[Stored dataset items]
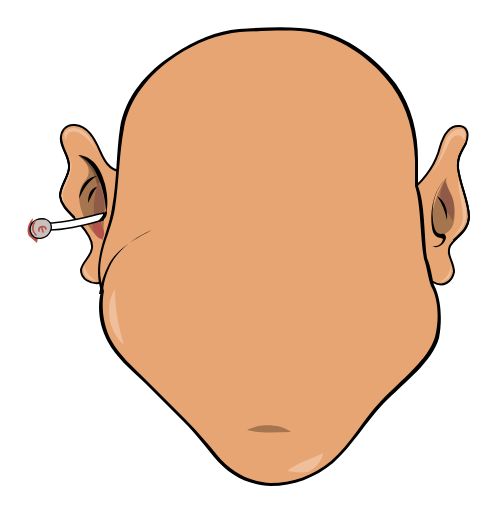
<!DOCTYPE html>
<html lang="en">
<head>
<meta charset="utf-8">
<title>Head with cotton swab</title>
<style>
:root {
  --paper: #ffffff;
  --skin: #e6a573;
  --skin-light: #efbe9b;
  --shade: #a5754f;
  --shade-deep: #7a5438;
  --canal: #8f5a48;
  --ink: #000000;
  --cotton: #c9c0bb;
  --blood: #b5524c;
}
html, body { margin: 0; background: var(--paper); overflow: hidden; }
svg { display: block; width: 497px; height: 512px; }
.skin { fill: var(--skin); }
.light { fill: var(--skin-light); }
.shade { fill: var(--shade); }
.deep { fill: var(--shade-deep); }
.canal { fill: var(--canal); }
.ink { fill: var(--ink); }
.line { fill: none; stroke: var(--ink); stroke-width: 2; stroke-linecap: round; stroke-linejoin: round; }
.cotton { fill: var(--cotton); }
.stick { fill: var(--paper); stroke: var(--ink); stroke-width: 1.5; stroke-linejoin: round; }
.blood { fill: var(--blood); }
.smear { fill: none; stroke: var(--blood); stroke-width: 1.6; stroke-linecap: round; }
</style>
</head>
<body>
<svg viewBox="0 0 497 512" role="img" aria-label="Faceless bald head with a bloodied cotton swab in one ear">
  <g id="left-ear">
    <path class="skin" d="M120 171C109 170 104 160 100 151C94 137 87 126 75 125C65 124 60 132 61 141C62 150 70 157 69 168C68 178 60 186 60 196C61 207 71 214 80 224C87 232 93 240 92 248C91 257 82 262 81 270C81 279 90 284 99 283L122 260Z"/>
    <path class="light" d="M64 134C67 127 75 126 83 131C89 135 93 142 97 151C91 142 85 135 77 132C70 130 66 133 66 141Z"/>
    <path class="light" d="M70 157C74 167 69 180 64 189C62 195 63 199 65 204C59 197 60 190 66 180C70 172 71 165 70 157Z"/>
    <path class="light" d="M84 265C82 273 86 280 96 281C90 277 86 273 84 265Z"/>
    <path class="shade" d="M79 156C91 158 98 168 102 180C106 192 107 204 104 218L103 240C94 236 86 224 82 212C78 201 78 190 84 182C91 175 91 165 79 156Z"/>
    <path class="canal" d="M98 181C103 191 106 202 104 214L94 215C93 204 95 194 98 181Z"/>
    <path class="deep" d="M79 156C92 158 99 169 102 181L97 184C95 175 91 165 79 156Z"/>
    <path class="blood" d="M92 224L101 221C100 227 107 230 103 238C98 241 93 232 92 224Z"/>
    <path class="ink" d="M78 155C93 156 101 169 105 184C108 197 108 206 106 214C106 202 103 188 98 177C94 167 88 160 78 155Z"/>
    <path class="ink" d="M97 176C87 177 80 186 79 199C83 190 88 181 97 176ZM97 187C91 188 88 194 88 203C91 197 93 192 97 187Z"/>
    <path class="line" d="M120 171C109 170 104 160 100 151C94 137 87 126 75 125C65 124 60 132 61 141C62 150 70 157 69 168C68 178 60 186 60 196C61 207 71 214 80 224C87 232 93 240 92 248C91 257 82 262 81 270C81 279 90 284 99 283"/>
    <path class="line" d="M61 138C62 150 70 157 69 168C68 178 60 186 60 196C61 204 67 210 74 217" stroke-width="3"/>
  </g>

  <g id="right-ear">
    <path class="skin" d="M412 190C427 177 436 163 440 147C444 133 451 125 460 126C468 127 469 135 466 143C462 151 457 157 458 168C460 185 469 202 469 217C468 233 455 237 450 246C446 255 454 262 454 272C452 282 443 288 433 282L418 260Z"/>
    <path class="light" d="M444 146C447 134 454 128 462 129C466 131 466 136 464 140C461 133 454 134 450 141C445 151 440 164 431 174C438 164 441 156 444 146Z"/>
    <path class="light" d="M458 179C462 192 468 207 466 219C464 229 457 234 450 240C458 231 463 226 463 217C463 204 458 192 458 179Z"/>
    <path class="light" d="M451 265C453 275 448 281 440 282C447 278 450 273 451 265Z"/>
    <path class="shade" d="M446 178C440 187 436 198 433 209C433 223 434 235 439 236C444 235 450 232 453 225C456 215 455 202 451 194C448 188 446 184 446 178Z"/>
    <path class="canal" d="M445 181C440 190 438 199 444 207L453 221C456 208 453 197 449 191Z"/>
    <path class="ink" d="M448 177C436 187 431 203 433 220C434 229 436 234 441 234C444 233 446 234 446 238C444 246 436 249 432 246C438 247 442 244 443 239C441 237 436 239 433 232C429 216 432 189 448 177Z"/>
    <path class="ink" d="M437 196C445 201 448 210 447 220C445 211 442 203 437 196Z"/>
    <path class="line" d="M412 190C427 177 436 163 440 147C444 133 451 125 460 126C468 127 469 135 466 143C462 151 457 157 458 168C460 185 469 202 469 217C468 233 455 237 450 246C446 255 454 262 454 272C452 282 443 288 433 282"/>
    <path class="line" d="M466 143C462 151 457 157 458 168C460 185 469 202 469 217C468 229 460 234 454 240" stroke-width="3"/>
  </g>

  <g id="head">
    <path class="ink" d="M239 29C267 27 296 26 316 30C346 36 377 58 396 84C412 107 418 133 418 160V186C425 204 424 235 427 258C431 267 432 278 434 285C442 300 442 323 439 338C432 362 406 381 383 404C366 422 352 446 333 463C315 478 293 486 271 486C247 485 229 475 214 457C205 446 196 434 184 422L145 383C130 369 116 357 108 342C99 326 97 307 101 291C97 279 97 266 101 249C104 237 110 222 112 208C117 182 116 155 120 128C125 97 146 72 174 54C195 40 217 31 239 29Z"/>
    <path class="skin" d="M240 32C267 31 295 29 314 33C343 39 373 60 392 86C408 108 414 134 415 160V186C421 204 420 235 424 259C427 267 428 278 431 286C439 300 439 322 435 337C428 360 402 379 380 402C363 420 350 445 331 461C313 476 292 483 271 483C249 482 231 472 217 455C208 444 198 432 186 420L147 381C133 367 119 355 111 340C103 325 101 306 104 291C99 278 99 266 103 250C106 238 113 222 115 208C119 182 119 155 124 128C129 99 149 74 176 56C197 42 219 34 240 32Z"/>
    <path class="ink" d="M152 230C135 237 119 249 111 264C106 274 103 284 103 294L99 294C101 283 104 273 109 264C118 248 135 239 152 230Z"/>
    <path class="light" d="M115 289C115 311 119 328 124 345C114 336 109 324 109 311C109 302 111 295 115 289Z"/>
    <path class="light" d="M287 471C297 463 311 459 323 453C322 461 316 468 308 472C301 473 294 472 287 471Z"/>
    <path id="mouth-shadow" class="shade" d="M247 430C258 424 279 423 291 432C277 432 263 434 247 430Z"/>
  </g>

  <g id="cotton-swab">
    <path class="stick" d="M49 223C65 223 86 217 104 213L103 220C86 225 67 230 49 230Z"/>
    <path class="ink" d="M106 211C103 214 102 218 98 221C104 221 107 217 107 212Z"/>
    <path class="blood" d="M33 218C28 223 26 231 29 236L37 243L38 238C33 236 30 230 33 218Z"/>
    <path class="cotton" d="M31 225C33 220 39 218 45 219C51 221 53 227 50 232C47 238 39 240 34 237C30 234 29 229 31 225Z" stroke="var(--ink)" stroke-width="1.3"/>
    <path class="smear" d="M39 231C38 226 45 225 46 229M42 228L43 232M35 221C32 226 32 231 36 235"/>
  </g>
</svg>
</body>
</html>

* _TASK GOAL_
All of the entries above need to be repeated exactly, minus the pictures.

* _YOUR SOLUTION_
<!DOCTYPE html>
<html lang="en">
<head>
<meta charset="utf-8">
<title>Head with cotton swab</title>
<style>
:root {
  --paper: #ffffff;
  --skin: #e6a573;
  --skin-light: #efbe9b;
  --shade: #a5754f;
  --shade-deep: #7a5438;
  --canal: #8f5a48;
  --ink: #000000;
  --cotton: #c9c0bb;
  --blood: #b5524c;
}
html, body { margin: 0; background: var(--paper); overflow: hidden; }
svg { display: block; width: 497px; height: 512px; }
.skin { fill: var(--skin); }
.light { fill: var(--skin-light); }
.shade { fill: var(--shade); }
.deep { fill: var(--shade-deep); }
.canal { fill: var(--canal); }
.ink { fill: var(--ink); }
.line { fill: none; stroke: var(--ink); stroke-width: 2; stroke-linecap: round; stroke-linejoin: round; }
.cotton { fill: var(--cotton); }
.stick { fill: var(--paper); stroke: var(--ink); stroke-width: 1.5; stroke-linejoin: round; }
.blood { fill: var(--blood); }
.smear { fill: none; stroke: var(--blood); stroke-width: 1.6; stroke-linecap: round; }
</style>
</head>
<body>
<svg viewBox="0 0 497 512" role="img" aria-label="Faceless bald head with a bloodied cotton swab in one ear">
  <g id="left-ear">
    <path class="skin" d="M120 171C109 170 104 160 100 151C94 137 87 126 75 125C65 124 60 132 61 141C62 150 70 157 69 168C68 178 60 186 60 196C61 207 71 214 80 224C87 232 93 240 92 248C91 257 82 262 81 270C81 279 90 284 99 283L122 260Z"/>
    <path class="light" d="M64 134C67 127 75 126 83 131C89 135 93 142 97 151C91 142 85 135 77 132C70 130 66 133 66 141Z"/>
    <path class="light" d="M70 157C74 167 69 180 64 189C62 195 63 199 65 204C59 197 60 190 66 180C70 172 71 165 70 157Z"/>
    <path class="light" d="M84 265C82 273 86 280 96 281C90 277 86 273 84 265Z"/>
    <path class="shade" d="M79 156C91 158 98 168 102 180C106 192 107 204 104 218L103 240C94 236 86 224 82 212C78 201 78 190 84 182C91 175 91 165 79 156Z"/>
    <path class="canal" d="M98 181C103 191 106 202 104 214L94 215C93 204 95 194 98 181Z"/>
    <path class="deep" d="M79 156C92 158 99 169 102 181L97 184C95 175 91 165 79 156Z"/>
    <path class="blood" d="M92 224L101 221C100 227 107 230 103 238C98 241 93 232 92 224Z"/>
    <path class="ink" d="M78 155C93 156 101 169 105 184C108 197 108 206 106 214C106 202 103 188 98 177C94 167 88 160 78 155Z"/>
    <path class="ink" d="M97 176C87 177 80 186 79 199C83 190 88 181 97 176ZM97 187C91 188 88 194 88 203C91 197 93 192 97 187Z"/>
    <path class="line" d="M120 171C109 170 104 160 100 151C94 137 87 126 75 125C65 124 60 132 61 141C62 150 70 157 69 168C68 178 60 186 60 196C61 207 71 214 80 224C87 232 93 240 92 248C91 257 82 262 81 270C81 279 90 284 99 283"/>
    <path class="line" d="M61 138C62 150 70 157 69 168C68 178 60 186 60 196C61 204 67 210 74 217" stroke-width="3"/>
  </g>

  <g id="right-ear">
    <path class="skin" d="M412 190C427 177 436 163 440 147C444 133 451 125 460 126C468 127 469 135 466 143C462 151 457 157 458 168C460 185 469 202 469 217C468 233 455 237 450 246C446 255 454 262 454 272C452 282 443 288 433 282L418 260Z"/>
    <path class="light" d="M444 146C447 134 454 128 462 129C466 131 466 136 464 140C461 133 454 134 450 141C445 151 440 164 431 174C438 164 441 156 444 146Z"/>
    <path class="light" d="M458 179C462 192 468 207 466 219C464 229 457 234 450 240C458 231 463 226 463 217C463 204 458 192 458 179Z"/>
    <path class="light" d="M451 265C453 275 448 281 440 282C447 278 450 273 451 265Z"/>
    <path class="shade" d="M446 178C440 187 436 198 433 209C433 223 434 235 439 236C444 235 450 232 453 225C456 215 455 202 451 194C448 188 446 184 446 178Z"/>
    <path class="canal" d="M445 181C440 190 438 199 444 207L453 221C456 208 453 197 449 191Z"/>
    <path class="ink" d="M448 177C436 187 431 203 433 220C434 229 436 234 441 234C444 233 446 234 446 238C444 246 436 249 432 246C438 247 442 244 443 239C441 237 436 239 433 232C429 216 432 189 448 177Z"/>
    <path class="ink" d="M437 196C445 201 448 210 447 220C445 211 442 203 437 196Z"/>
    <path class="line" d="M412 190C427 177 436 163 440 147C444 133 451 125 460 126C468 127 469 135 466 143C462 151 457 157 458 168C460 185 469 202 469 217C468 233 455 237 450 246C446 255 454 262 454 272C452 282 443 288 433 282"/>
    <path class="line" d="M466 143C462 151 457 157 458 168C460 185 469 202 469 217C468 229 460 234 454 240" stroke-width="3"/>
  </g>

  <g id="head">
    <path class="ink" d="M239 29C267 27 296 26 316 30C346 36 377 58 396 84C412 107 418 133 418 160V186C425 204 424 235 427 258C431 267 432 278 434 285C442 300 442 323 439 338C432 362 406 381 383 404C366 422 352 446 333 463C315 478 293 486 271 486C247 485 229 475 214 457C205 446 196 434 184 422L145 383C130 369 116 357 108 342C99 326 97 307 101 291C97 279 97 266 101 249C104 237 110 222 112 208C117 182 116 155 120 128C125 97 146 72 174 54C195 40 217 31 239 29Z"/>
    <path class="skin" d="M240 32C267 31 295 29 314 33C343 39 373 60 392 86C408 108 414 134 415 160V186C421 204 420 235 424 259C427 267 428 278 431 286C439 300 439 322 435 337C428 360 402 379 380 402C363 420 350 445 331 461C313 476 292 483 271 483C249 482 231 472 217 455C208 444 198 432 186 420L147 381C133 367 119 355 111 340C103 325 101 306 104 291C99 278 99 266 103 250C106 238 113 222 115 208C119 182 119 155 124 128C129 99 149 74 176 56C197 42 219 34 240 32Z"/>
    <path class="ink" d="M152 230C135 237 119 249 111 264C106 274 103 284 103 294L99 294C101 283 104 273 109 264C118 248 135 239 152 230Z"/>
    <path class="light" d="M115 289C115 311 119 328 124 345C114 336 109 324 109 311C109 302 111 295 115 289Z"/>
    <path class="light" d="M287 471C297 463 311 459 323 453C322 461 316 468 308 472C301 473 294 472 287 471Z"/>
    <path id="mouth-shadow" class="shade" d="M247 430C258 424 279 423 291 432C277 432 263 434 247 430Z"/>
  </g>

  <g id="cotton-swab">
    <path class="stick" d="M49 223C65 223 86 217 104 213L103 220C86 225 67 230 49 230Z"/>
    <path class="ink" d="M106 211C103 214 102 218 98 221C104 221 107 217 107 212Z"/>
    <path class="blood" d="M33 218C28 223 26 231 29 236L37 243L38 238C33 236 30 230 33 218Z"/>
    <path class="cotton" d="M31 225C33 220 39 218 45 219C51 221 53 227 50 232C47 238 39 240 34 237C30 234 29 229 31 225Z" stroke="var(--ink)" stroke-width="1.3"/>
    <path class="smear" d="M39 231C38 226 45 225 46 229M42 228L43 232M35 221C32 226 32 231 36 235"/>
  </g>
</svg>
</body>
</html>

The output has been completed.